Monday November 6, 2017
6:30 to 8:00 PM
NEW AMSTERDAM IN THE DUTCH ATLANTIC
A Dialogue About Trade and Entrepreneurship on the 17th Century
Dennis J. Maika
will exchange ideas and perceptions on such topics as the operation of both state-sponsored commercial monopolies and private entrepreneurship, the practical aspects of arranging trade, cooperation as well as competition between representatives of European empires, the impact of “sustained warfare” in the seventeenth century, and finally, the Dutch commercial legacy in both the Atlantic World and New York.
Followed by a Q&A
The Netherland Club of New York
3 West 51st Street
Admission $10; $15 at the door; Free for NAHC members
SPONSORED BY THE CONSULATE GENERAL OF THE KINGDOM OF THE NETHERLANDS
This Project has received funding through a grant from the Netherland-America Foundation
RSVP to: firstname.lastname@example.org
Space is Limited
If you would like to support our programs or become a sponsor of one of our upcoming events, please email email@example.com or firstname.lastname@example.org, or visit us at: https://newamsterdamhistorycenter.org/support. Phone (212) 233-1960.
Wim Klooster received his Ph.D in history from the University of Leiden and was a Fellow KITLV (Royal Institute of Language and Anthropology), Leiden, the Netherlands. He is Professor of History at Clark University in Worcester, MA, and is known throughout Europe and the Americas as the foremost authority on the Dutch in the Atlantic world of the seventeenth century. His most recent book, published in 2016, is The Dutch Moment: War, Trade, and Settlement in the Seventeenth-Century Atlantic World.
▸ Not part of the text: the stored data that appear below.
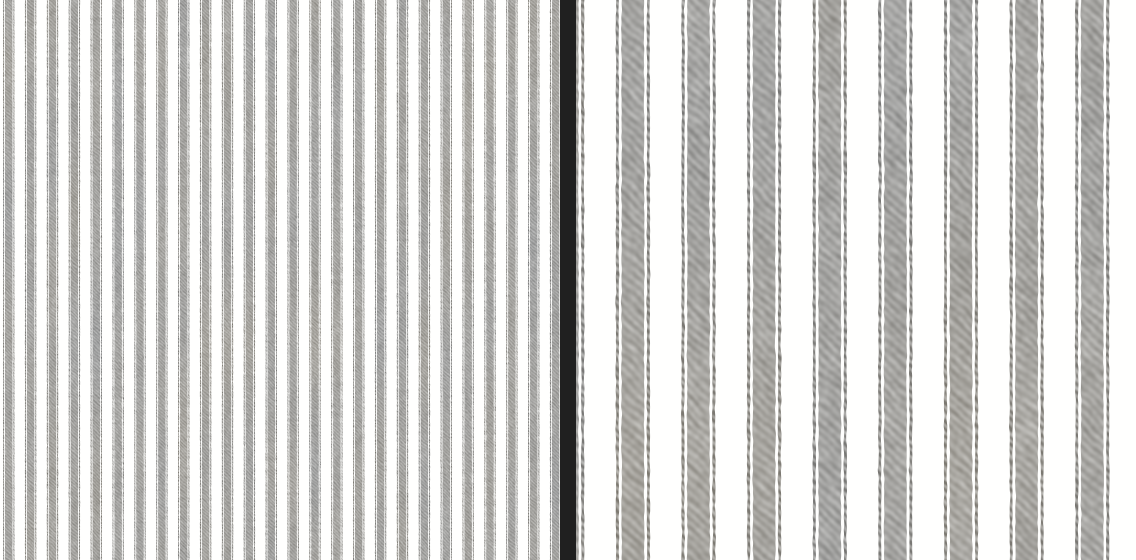
Left: the whole. Right: its middle third, enlarged.
Give the GLSL for this pattern, as a Shadertoy shader.

```glsl
// Woven ticking: grey twill bands, each flanked by two thin stitched lines, on white cloth.

const float REPEATS = 25.6;      // stripes across the canvas
const float FIRST_CENTER = 0.4;  // first band centre, in periods
const float BAND_HALF = 0.172;   // half widths and offsets in periods
const float LINE_OFFSET = 0.236;
const float LINE_HALF = 0.022;
const vec3 CLOTH = vec3(1.0, 1.0, 0.995);
const vec3 INK = vec3(0.475, 0.47, 0.455);
const float TAU = 6.2831853;

vec2 hashGradient(vec2 cell) {
    vec3 p = fract(cell.xyx * vec3(0.1031, 0.1030, 0.0973));
    p += dot(p, p.yzx + 33.33);
    float angle = TAU * fract((p.x + p.y) * p.z);
    return vec2(cos(angle), sin(angle));
}

float gradientNoise(vec2 p) {
    vec2 i = floor(p), f = fract(p);
    vec2 w = f * f * f * (f * (f * 6.0 - 15.0) + 10.0);
    vec2 e = vec2(1.0, 0.0);
    float a = dot(hashGradient(i), f);
    float b = dot(hashGradient(i + e.xy), f - e.xy);
    float c = dot(hashGradient(i + e.yx), f - e.yx);
    float d = dot(hashGradient(i + e.xx), f - e.xx);
    return mix(mix(a, b, w.x), mix(c, d, w.x), w.y);
}

// Share of a pixel covered by a bar of the given centre and half width
float barCoverage(float x, float center, float halfWidth, float pixel) {
    float left = max(x - 0.5 * pixel, center - halfWidth);
    float right = min(x + 0.5 * pixel, center + halfWidth);
    return clamp((right - left) / pixel, 0.0, 1.0);
}

// Sine wave that fades out where it becomes finer than the pixels
float threadWave(float phase, float frequency, float pixel) {
    return sin(TAU * phase) * (1.0 - smoothstep(0.3, 0.6, frequency * pixel));
}

// Diagonal weave falling to the right, broken up by streaks along the threads
float twill(vec2 uv, float pixel) {
    vec2 frequency = vec2(150.0, 165.0);
    float warp = 0.45 * gradientNoise(uv * vec2(70.0, 45.0));
    float ribs = threadWave(dot(uv, frequency) + warp, frequency.y, pixel);
    vec2 grain = vec2(dot(uv, vec2(190.0, 170.0)), dot(uv, vec2(-55.0, 60.0)));
    float streaks = gradientNoise(grain);
    float fibre = gradientNoise(uv * 260.0 + 17.0);
    return 0.07 * ribs + 0.15 * streaks + 0.10 * fibre;
}

// Short slanted stitches running down a thin line
float stitches(vec2 uv, float pixel) {
    float frequency = 190.0;
    float slip = 0.5 * gradientNoise(uv * vec2(60.0, 80.0) + 5.0);
    float dash = threadWave((uv.y + 0.8 * uv.x) * frequency + slip, frequency, pixel);
    return 0.80 + 0.18 * dash + 0.22 * gradientNoise(uv * 170.0 + 41.0);
}

void mainImage(out vec4 fragColor, in vec2 fragCoord) {
    vec2 uv = fragCoord / iResolution.y;
    float pixel = 1.0 / iResolution.y;
    float stripePixel = REPEATS * pixel;

    // Position within one stripe, centred on its band
    float along = uv.x * REPEATS - FIRST_CENTER + 0.5;
    float stripe = floor(along);
    float x = fract(along) - 0.5;

    // Slightly uneven edges
    float fray = 0.012 * gradientNoise(vec2(stripe * 7.3, uv.y * 190.0));
    float sway = 0.010 * gradientNoise(vec2(stripe * 3.7 + 0.5, uv.y * 120.0));

    // Central band, with soft wear along its length
    float wear = 0.07 * gradientNoise(vec2(stripe * 5.17, uv.y * 13.0));
    float bandInk = 0.675 + wear + twill(uv, pixel);
    float ink = barCoverage(x, sway, BAND_HALF + fray, stripePixel) * bandInk;

    // Mirrored thin lines
    float lineInk = stitches(uv, pixel);
    for (int i = 0; i < 2; i++) {
        float side = float(2 * i - 1);
        float center = side * LINE_OFFSET + sway;
        ink += barCoverage(x, center, LINE_HALF + fray, stripePixel) * lineInk;
    }

    // Small shift between warm and cool dye
    float tint = 0.025 * gradientNoise(vec2(stripe * 2.31, uv.y * 4.0));
    vec3 dye = INK + tint * vec3(1.0, 0.3, -1.0);
    fragColor = vec4(mix(CLOTH, dye, clamp(ink, 0.0, 1.0)), 1.0);
}
```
Dennis J. Maika, Senior Historian and Education Director at the New Netherland Institute, received his Ph.D. in History from New York University and was awarded the Hendricks Manuscript Prize. He is a Fellow of the Holland Society of New York, the New Netherland Institute, and the New York Academy of History. As a historian of colonial New York, he has served as a consultant for local history and education projects and has written numerous articles and papers. He taught History and Psychology at the high-school and college levels for several decades.